* **INPUT MATERIAL**:
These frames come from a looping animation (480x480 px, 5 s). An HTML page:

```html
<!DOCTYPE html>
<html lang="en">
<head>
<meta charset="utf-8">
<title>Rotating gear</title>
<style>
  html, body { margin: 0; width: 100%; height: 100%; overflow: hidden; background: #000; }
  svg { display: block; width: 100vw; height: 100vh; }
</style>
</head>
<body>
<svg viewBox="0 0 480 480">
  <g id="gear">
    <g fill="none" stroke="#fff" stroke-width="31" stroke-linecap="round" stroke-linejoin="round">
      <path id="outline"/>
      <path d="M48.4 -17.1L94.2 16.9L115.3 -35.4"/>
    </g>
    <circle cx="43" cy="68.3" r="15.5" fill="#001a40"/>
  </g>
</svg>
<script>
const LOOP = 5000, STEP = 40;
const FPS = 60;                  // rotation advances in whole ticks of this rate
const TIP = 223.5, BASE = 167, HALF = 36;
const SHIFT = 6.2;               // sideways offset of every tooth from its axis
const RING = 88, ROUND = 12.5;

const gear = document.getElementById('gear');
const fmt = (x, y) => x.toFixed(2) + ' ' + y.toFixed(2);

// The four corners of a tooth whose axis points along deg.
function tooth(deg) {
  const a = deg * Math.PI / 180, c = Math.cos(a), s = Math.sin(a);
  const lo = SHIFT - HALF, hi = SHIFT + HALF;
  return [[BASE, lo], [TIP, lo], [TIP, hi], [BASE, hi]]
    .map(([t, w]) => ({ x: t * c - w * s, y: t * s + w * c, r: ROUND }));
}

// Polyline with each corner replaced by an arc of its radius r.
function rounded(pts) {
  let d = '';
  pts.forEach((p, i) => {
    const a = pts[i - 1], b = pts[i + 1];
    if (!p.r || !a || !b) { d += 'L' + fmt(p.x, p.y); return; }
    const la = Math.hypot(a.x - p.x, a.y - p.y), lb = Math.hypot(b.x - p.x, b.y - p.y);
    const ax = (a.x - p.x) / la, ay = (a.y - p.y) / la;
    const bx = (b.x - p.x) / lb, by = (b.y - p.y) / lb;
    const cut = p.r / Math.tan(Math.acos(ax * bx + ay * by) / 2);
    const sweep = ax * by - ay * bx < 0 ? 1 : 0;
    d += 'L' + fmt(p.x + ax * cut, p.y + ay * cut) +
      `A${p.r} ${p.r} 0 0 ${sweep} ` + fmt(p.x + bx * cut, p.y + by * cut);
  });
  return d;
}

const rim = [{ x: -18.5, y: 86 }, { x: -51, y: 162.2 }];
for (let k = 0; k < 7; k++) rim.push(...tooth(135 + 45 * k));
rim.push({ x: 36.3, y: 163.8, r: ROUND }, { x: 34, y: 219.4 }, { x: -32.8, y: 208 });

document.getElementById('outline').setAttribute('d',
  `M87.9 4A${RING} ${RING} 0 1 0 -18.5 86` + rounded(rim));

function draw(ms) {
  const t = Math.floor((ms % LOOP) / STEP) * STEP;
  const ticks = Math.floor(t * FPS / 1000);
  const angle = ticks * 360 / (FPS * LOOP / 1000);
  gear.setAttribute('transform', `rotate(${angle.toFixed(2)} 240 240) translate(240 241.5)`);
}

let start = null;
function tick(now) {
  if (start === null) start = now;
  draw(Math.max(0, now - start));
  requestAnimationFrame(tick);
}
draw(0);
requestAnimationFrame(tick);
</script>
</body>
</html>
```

* **TASK GOAL**: Print every line you see above, exactly as written.

* **OUTPUT OF THE TASK**:
These frames come from a looping animation (480x480 px, 5 s). An HTML page:

```html
<!DOCTYPE html>
<html lang="en">
<head>
<meta charset="utf-8">
<title>Rotating gear</title>
<style>
  html, body { margin: 0; width: 100%; height: 100%; overflow: hidden; background: #000; }
  svg { display: block; width: 100vw; height: 100vh; }
</style>
</head>
<body>
<svg viewBox="0 0 480 480">
  <g id="gear">
    <g fill="none" stroke="#fff" stroke-width="31" stroke-linecap="round" stroke-linejoin="round">
      <path id="outline"/>
      <path d="M48.4 -17.1L94.2 16.9L115.3 -35.4"/>
    </g>
    <circle cx="43" cy="68.3" r="15.5" fill="#001a40"/>
  </g>
</svg>
<script>
const LOOP = 5000, STEP = 40;
const FPS = 60;                  // rotation advances in whole ticks of this rate
const TIP = 223.5, BASE = 167, HALF = 36;
const SHIFT = 6.2;               // sideways offset of every tooth from its axis
const RING = 88, ROUND = 12.5;

const gear = document.getElementById('gear');
const fmt = (x, y) => x.toFixed(2) + ' ' + y.toFixed(2);

// The four corners of a tooth whose axis points along deg.
function tooth(deg) {
  const a = deg * Math.PI / 180, c = Math.cos(a), s = Math.sin(a);
  const lo = SHIFT - HALF, hi = SHIFT + HALF;
  return [[BASE, lo], [TIP, lo], [TIP, hi], [BASE, hi]]
    .map(([t, w]) => ({ x: t * c - w * s, y: t * s + w * c, r: ROUND }));
}

// Polyline with each corner replaced by an arc of its radius r.
function rounded(pts) {
  let d = '';
  pts.forEach((p, i) => {
    const a = pts[i - 1], b = pts[i + 1];
    if (!p.r || !a || !b) { d += 'L' + fmt(p.x, p.y); return; }
    const la = Math.hypot(a.x - p.x, a.y - p.y), lb = Math.hypot(b.x - p.x, b.y - p.y);
    const ax = (a.x - p.x) / la, ay = (a.y - p.y) / la;
    const bx = (b.x - p.x) / lb, by = (b.y - p.y) / lb;
    const cut = p.r / Math.tan(Math.acos(ax * bx + ay * by) / 2);
    const sweep = ax * by - ay * bx < 0 ? 1 : 0;
    d += 'L' + fmt(p.x + ax * cut, p.y + ay * cut) +
      `A${p.r} ${p.r} 0 0 ${sweep} ` + fmt(p.x + bx * cut, p.y + by * cut);
  });
  return d;
}

const rim = [{ x: -18.5, y: 86 }, { x: -51, y: 162.2 }];
for (let k = 0; k < 7; k++) rim.push(...tooth(135 + 45 * k));
rim.push({ x: 36.3, y: 163.8, r: ROUND }, { x: 34, y: 219.4 }, { x: -32.8, y: 208 });

document.getElementById('outline').setAttribute('d',
  `M87.9 4A${RING} ${RING} 0 1 0 -18.5 86` + rounded(rim));

function draw(ms) {
  const t = Math.floor((ms % LOOP) / STEP) * STEP;
  const ticks = Math.floor(t * FPS / 1000);
  const angle = ticks * 360 / (FPS * LOOP / 1000);
  gear.setAttribute('transform', `rotate(${angle.toFixed(2)} 240 240) translate(240 241.5)`);
}

let start = null;
function tick(now) {
  if (start === null) start = now;
  draw(Math.max(0, now - start));
  requestAnimationFrame(tick);
}
draw(0);
requestAnimationFrame(tick);
</script>
</body>
</html>
```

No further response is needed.